:: Data for review

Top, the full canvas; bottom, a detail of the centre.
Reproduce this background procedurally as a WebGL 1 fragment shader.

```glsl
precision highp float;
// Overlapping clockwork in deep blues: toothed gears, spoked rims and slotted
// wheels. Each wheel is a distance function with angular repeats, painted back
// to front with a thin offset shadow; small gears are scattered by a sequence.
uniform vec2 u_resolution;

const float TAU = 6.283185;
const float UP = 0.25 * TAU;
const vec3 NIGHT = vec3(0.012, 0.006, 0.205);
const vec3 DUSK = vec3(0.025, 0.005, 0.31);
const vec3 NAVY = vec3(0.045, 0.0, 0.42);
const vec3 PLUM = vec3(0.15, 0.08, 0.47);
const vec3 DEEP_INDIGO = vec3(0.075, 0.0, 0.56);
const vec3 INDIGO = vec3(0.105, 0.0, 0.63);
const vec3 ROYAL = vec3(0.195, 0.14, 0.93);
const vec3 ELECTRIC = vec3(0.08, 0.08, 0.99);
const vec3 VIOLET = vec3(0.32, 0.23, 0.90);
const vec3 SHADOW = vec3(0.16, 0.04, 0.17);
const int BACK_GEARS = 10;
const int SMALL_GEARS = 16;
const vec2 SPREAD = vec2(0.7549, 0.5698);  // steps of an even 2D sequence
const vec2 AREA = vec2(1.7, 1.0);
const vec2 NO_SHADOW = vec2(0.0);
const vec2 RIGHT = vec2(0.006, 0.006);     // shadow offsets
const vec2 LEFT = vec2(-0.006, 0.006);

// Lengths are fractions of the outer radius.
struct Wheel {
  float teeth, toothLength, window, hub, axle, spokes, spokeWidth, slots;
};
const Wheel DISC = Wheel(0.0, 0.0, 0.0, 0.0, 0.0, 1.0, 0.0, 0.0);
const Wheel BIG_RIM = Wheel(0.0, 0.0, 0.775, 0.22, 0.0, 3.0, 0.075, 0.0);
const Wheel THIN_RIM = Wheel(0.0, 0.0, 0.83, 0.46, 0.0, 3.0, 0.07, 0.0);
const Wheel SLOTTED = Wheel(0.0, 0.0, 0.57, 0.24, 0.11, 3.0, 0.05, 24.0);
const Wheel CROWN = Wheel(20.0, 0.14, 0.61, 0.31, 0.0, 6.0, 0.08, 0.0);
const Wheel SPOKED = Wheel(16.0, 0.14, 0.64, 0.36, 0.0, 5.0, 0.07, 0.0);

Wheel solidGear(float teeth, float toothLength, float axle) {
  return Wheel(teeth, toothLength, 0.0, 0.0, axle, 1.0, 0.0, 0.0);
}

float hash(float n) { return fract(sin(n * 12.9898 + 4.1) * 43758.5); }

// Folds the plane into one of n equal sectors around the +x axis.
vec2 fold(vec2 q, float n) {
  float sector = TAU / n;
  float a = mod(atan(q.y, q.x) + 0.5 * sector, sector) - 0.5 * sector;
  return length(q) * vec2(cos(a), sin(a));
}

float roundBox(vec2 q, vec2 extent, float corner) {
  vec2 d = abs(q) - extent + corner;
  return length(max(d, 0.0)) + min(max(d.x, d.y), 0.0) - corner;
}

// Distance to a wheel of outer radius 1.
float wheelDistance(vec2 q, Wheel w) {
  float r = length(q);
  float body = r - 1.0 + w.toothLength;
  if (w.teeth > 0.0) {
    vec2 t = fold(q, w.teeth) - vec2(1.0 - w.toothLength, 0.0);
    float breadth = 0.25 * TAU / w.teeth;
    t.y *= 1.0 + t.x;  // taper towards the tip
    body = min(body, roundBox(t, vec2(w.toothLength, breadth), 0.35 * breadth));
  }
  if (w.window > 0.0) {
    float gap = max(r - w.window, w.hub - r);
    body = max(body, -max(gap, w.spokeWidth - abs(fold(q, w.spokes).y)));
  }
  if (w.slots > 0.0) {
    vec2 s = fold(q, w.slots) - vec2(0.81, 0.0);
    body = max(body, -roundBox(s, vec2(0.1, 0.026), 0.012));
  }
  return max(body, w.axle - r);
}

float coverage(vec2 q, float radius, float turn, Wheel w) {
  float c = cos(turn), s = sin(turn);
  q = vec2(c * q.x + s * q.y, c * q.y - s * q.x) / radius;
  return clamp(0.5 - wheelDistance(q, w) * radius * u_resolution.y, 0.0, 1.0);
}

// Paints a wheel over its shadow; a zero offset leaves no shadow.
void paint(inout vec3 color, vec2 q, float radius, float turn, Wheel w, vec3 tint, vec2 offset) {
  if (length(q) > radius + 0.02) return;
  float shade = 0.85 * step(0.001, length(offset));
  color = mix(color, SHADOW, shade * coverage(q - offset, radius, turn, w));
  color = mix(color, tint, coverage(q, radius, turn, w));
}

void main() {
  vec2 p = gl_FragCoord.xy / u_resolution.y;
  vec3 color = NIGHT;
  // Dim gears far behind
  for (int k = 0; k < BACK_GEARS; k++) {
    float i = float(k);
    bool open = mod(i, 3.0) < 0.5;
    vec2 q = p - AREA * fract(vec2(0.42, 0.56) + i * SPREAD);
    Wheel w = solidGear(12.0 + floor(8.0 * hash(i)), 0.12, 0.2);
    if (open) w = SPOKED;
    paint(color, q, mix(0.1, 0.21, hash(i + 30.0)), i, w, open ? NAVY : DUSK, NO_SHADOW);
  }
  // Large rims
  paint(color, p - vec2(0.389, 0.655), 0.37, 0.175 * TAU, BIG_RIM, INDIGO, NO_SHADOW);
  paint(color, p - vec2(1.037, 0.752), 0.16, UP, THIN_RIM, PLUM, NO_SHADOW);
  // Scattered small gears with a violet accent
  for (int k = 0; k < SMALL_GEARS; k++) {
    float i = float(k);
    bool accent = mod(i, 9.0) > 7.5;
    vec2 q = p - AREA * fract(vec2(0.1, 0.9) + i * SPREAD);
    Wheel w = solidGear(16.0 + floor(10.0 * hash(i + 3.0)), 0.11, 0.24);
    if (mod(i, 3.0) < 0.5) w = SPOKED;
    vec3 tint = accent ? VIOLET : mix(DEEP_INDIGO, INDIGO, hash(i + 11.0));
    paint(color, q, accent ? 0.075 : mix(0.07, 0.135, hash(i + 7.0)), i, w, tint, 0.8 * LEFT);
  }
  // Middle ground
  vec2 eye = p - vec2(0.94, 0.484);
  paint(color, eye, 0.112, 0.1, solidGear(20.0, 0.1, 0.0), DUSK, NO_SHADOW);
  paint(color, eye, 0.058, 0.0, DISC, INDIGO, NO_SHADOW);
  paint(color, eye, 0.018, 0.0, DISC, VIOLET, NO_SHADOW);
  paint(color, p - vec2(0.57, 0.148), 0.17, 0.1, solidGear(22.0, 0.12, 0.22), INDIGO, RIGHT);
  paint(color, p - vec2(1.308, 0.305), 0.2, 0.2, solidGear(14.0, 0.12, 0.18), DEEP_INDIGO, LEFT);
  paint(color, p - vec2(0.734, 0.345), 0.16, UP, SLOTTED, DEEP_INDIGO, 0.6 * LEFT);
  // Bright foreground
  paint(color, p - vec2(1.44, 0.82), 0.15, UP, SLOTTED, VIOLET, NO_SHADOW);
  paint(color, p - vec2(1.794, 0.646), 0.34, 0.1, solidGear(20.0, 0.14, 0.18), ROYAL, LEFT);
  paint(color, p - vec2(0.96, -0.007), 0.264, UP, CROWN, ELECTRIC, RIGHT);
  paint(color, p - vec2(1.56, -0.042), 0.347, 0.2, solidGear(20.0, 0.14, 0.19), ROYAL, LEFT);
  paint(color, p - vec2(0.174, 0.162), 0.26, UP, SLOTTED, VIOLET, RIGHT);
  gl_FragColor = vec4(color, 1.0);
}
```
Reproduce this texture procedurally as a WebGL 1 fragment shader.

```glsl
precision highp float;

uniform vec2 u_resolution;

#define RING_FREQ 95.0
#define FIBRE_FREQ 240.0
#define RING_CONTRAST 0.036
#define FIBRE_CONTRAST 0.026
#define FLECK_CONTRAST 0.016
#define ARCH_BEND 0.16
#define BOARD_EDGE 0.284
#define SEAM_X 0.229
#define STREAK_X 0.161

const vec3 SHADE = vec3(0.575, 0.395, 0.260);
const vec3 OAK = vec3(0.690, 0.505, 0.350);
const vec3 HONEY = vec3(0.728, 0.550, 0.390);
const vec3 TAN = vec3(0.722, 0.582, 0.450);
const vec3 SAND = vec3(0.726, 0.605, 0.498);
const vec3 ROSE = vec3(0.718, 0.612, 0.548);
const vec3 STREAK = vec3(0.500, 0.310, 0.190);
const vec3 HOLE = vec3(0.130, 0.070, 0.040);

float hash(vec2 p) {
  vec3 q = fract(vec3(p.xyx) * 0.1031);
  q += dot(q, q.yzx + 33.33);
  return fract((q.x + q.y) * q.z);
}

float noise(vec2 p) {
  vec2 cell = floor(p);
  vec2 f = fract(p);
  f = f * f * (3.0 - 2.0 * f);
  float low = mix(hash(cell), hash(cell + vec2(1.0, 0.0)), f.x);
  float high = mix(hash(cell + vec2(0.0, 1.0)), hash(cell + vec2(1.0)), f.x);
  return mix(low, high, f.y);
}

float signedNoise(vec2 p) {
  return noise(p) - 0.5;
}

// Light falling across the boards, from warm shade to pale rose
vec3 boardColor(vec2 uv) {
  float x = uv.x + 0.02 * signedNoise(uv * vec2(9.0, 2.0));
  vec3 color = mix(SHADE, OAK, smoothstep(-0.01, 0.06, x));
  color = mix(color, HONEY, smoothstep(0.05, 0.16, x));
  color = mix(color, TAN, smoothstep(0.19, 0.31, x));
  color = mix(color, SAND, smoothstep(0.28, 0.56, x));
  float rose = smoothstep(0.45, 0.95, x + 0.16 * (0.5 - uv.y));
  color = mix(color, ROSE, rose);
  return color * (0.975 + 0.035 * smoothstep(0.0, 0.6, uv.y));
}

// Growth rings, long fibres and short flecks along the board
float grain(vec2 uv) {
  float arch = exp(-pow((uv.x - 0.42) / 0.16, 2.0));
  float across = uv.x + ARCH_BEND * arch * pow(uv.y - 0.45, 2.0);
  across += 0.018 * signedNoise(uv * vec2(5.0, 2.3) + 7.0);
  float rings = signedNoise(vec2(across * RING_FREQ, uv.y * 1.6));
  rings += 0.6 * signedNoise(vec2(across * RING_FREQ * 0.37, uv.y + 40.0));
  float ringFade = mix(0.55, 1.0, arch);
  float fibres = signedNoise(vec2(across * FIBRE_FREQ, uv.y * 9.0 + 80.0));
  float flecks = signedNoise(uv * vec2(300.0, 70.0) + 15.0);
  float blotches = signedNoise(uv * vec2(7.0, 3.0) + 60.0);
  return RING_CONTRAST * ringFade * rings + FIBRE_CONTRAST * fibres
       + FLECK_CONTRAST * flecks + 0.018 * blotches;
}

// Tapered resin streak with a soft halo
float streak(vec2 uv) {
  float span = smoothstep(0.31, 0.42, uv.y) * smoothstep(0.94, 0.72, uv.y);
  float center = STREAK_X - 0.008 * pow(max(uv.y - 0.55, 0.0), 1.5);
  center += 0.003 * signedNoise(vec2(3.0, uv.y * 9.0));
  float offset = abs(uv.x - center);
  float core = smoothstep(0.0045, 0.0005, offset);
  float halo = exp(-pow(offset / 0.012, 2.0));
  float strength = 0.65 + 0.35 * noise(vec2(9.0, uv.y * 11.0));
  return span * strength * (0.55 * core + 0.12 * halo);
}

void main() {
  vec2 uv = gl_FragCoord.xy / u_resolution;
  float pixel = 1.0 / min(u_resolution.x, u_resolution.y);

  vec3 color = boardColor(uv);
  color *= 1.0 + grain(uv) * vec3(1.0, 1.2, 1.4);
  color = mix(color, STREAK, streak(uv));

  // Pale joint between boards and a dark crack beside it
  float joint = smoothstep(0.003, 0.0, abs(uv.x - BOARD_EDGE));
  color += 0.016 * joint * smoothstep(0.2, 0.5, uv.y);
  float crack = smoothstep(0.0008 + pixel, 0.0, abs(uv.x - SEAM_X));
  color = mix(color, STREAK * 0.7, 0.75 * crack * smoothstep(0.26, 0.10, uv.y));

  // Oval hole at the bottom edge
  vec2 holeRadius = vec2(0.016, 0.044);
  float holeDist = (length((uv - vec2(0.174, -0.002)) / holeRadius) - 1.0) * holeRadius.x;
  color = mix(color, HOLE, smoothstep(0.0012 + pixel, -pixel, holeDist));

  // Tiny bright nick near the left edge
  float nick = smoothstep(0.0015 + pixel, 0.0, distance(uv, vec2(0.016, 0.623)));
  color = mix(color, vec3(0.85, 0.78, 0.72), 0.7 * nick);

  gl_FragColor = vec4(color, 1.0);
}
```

::::

■ Assignment ■
Your answer should consist of each line of the data above in which the word "fibres" occurs.

■ Reply ■
// Growth rings, long fibres and short flecks along the board
  float fibres = signedNoise(vec2(across * FIBRE_FREQ, uv.y * 9.0 + 80.0));
  return RING_CONTRAST * ringFade * rings + FIBRE_CONTRAST * fibres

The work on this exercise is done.